• **PROMPT**
Write out every line below that contains "parent".

═══ PROVIDED RECORDS

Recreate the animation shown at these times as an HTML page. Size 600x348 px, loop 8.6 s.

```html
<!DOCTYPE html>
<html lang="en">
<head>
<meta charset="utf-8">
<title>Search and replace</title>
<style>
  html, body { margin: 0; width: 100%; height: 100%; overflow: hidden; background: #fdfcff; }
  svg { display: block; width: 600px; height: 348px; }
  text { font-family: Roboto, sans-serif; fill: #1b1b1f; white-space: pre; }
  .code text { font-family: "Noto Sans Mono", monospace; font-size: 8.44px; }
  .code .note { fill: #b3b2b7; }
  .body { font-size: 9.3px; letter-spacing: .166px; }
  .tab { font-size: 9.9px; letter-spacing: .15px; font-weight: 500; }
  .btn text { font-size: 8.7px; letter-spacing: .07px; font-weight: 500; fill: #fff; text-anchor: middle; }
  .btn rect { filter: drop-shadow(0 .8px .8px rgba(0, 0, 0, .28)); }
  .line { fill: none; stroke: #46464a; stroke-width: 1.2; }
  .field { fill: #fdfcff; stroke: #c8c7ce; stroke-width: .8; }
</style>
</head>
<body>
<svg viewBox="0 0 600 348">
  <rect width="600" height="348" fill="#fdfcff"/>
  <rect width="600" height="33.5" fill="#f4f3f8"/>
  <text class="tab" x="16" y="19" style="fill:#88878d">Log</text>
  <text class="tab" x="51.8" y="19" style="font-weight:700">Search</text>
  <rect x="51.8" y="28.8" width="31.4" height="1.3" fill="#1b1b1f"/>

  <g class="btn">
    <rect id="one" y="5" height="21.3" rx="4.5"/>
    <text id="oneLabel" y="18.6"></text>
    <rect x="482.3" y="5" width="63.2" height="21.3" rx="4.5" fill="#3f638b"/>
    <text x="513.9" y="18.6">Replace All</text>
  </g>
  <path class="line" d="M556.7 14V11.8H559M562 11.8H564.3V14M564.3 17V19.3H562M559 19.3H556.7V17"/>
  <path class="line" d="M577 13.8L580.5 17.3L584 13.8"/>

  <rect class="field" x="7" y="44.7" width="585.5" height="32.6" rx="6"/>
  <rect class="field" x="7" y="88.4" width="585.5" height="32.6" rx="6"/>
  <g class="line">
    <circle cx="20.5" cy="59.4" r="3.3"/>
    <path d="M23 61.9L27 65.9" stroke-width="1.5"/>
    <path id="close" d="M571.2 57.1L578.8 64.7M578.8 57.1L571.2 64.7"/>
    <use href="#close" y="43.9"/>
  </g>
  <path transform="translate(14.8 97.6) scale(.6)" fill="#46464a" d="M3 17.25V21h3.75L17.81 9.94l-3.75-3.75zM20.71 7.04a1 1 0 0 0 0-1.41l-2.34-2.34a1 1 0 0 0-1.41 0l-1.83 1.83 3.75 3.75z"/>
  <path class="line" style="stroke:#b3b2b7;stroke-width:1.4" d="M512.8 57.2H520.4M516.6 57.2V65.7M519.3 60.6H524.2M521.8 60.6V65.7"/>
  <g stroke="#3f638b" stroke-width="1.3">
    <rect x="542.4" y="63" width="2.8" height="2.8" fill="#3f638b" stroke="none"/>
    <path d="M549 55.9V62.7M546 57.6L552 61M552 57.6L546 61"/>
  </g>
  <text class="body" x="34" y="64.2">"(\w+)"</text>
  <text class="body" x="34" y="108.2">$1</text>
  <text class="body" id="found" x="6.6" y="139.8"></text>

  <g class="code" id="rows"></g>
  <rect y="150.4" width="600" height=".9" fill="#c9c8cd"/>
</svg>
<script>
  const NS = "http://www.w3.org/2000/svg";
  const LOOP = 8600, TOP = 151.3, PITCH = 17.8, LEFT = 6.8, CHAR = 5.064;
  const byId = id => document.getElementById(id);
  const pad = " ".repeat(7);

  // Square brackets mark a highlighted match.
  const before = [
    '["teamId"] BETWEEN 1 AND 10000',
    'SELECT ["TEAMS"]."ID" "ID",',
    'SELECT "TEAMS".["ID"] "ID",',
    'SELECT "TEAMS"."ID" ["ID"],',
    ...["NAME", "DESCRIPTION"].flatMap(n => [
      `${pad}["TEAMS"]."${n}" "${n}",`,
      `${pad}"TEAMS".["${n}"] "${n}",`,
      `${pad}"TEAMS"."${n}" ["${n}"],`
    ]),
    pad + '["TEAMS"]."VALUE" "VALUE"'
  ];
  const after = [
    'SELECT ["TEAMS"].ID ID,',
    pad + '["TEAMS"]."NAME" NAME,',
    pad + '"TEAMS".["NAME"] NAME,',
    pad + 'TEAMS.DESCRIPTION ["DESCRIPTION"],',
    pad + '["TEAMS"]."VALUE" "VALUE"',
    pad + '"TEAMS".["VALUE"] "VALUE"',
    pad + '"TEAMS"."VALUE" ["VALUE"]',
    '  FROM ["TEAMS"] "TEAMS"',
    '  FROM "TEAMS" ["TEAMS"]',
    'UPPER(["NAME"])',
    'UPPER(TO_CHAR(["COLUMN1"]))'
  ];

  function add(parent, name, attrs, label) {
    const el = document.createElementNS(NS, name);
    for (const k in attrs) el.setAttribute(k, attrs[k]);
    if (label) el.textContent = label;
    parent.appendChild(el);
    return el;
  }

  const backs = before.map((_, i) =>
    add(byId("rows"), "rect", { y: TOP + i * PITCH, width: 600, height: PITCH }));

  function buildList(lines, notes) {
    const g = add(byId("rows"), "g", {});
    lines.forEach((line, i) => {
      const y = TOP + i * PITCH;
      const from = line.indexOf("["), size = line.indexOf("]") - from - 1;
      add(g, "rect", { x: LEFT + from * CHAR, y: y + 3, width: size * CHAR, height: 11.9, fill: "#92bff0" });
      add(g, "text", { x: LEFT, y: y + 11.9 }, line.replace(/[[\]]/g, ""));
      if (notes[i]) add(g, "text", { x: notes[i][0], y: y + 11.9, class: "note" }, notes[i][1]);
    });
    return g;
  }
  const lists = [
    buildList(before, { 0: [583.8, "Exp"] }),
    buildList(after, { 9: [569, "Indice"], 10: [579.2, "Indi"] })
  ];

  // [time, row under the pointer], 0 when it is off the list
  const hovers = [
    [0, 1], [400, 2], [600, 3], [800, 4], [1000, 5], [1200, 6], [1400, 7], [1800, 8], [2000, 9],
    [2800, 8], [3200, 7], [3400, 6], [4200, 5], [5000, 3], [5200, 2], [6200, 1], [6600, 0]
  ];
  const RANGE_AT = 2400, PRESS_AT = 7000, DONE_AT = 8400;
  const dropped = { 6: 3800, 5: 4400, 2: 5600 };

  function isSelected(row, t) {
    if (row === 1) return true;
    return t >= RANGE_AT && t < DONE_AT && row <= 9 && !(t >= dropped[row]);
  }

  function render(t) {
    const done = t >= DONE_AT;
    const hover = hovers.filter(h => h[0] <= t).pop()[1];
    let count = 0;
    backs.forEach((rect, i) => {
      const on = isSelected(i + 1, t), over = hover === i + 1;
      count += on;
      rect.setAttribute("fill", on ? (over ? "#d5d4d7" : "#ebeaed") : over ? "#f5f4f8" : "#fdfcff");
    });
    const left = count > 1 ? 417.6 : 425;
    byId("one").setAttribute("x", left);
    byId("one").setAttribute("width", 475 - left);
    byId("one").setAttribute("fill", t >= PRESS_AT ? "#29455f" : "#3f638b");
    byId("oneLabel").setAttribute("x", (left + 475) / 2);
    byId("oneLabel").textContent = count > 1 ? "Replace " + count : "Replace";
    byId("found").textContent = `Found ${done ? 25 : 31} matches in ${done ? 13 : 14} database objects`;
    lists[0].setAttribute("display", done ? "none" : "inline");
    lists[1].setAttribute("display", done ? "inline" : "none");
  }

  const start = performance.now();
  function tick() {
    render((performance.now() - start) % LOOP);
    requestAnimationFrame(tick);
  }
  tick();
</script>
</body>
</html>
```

══════

• **ANSWER TO THE EXERCISE**
  function add(parent, name, attrs, label) {
    parent.appendChild(el);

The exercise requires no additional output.